Defense Department leaders placed unusual restrictions on the National Guard for the day of the Capitol riot and delayed sending help for hours despite an urgent plea from police for reinforcement, according to testimony Wednesday that added to the finger-pointing about the government response.
Maj. Gen. William Walker, commanding general of the District of Columbia National Guard, told senators that the then-chief of the Capitol Police requested military support in a “voice cracking with emotion” in a 1:49 p.m. call as rioters began pushing toward the Capitol. Walker said he immediately relayed the request to the Army but did not learn until 5:08 p.m. that the Defense Department had approved it. Guard troops who had been waiting on buses were then rushed to the Capitol, arriving in 18 minutes, Walker said.

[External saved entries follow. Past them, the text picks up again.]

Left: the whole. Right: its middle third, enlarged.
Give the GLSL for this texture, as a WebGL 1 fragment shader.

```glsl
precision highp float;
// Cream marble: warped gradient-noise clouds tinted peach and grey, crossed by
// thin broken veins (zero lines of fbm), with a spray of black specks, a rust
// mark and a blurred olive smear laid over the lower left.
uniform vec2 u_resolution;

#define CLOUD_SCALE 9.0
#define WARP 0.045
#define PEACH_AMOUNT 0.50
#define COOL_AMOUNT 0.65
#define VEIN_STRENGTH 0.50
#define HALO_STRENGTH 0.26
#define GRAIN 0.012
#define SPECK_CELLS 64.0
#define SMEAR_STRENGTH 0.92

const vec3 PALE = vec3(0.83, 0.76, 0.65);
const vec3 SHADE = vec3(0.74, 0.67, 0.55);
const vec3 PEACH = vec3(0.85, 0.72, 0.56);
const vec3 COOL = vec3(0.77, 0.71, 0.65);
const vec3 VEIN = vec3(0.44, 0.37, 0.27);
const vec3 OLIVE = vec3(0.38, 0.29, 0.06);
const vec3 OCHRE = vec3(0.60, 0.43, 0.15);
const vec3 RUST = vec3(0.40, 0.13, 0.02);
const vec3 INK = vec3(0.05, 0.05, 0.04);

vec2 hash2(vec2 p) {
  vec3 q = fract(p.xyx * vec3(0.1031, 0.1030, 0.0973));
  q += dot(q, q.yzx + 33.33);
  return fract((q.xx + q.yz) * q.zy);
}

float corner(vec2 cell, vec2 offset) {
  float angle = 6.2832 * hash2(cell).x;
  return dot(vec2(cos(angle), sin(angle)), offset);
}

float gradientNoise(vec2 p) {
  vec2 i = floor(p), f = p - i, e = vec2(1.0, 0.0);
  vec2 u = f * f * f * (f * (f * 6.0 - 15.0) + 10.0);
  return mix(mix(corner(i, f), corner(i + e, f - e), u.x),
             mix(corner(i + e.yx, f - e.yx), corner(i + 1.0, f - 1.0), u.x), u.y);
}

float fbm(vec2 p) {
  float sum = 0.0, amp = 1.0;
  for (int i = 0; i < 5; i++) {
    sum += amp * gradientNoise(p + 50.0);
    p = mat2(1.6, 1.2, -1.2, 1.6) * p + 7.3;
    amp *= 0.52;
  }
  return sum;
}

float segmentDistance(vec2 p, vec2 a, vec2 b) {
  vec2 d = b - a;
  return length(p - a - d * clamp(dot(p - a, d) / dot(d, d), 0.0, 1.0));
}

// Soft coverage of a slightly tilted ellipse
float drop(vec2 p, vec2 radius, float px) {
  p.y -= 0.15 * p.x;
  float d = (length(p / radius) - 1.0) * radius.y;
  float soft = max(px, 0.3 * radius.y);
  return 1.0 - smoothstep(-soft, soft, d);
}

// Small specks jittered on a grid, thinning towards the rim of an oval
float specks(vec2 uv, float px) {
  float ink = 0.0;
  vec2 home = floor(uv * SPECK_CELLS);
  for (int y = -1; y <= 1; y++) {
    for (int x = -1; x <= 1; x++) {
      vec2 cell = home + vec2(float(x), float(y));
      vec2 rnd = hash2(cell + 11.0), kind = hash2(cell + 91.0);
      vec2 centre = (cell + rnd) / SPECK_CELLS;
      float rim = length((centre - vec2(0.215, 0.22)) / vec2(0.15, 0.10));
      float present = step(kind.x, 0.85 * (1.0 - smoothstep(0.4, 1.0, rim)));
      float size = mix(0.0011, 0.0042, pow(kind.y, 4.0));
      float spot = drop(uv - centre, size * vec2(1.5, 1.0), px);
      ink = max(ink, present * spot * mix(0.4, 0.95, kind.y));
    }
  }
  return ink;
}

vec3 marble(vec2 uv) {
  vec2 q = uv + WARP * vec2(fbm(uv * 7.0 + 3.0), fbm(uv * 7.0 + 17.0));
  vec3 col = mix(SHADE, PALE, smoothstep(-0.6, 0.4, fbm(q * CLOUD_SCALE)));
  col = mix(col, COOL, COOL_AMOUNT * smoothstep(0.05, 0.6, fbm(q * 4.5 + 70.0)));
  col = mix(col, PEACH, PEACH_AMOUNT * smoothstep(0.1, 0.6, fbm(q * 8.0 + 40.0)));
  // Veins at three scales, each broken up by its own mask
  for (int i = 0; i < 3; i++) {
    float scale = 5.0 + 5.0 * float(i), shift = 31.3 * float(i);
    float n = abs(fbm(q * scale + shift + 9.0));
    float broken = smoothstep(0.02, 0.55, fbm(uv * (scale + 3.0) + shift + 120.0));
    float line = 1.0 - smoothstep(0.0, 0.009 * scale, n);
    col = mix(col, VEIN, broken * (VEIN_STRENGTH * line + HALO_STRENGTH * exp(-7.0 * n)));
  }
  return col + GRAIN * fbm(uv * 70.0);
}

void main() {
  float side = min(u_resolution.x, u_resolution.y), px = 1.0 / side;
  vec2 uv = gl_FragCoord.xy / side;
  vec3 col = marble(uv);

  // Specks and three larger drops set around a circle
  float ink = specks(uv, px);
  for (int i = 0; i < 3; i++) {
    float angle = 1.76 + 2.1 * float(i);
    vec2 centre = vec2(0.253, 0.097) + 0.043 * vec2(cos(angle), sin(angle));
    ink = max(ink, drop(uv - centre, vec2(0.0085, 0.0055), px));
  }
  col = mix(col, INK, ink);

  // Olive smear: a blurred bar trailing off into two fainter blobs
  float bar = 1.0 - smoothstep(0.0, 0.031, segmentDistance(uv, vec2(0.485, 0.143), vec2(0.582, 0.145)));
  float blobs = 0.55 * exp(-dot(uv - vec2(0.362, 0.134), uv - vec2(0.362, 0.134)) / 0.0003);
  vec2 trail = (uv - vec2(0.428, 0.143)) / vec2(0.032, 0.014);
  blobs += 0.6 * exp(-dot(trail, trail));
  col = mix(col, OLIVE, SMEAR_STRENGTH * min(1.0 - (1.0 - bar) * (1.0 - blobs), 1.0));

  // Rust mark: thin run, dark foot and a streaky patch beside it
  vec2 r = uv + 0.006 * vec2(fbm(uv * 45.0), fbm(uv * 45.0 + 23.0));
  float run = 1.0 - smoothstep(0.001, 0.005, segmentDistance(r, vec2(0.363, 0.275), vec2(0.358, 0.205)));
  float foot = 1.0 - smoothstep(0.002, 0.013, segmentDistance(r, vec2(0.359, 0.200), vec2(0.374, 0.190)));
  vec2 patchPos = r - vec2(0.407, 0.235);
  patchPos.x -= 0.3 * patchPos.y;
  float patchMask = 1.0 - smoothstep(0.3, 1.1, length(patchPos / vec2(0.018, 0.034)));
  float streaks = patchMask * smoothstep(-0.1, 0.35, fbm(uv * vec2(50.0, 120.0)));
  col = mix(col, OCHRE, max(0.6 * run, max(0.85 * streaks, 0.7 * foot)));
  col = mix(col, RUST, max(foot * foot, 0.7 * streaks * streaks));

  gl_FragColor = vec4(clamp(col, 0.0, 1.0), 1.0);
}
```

The hourslong delay cost the National Guard precious minutes in the early hours of the rioting. Walker said he could have sent personnel within 20 minutes of getting approval. It also stood in contrast to the immediate authorization for National Guard support that Walker said was granted in response to the civil unrest that roiled America last spring as an outgrowth of racial justice protests.
Mindful of criticism that the response to those demonstrations was heavy-handed, military officials expressed concern about the optics of a substantial National Guard presence at the Capitol, as well as concerned that such visuals could inflame the rioters, Walker said. Another military official who testified said that then-acting Defense Secretary Chris Miller wanted to make the decisions of how the National Guard was used following criticism last spring.
“The Army senior leadership” expressed to officials on the call “that it would not be their best military advice to have uniformed Guardsmen on the Capitol,” Walker said.
Source: Associated Press – ERIC TUCKER and MARY CLARE JALONICK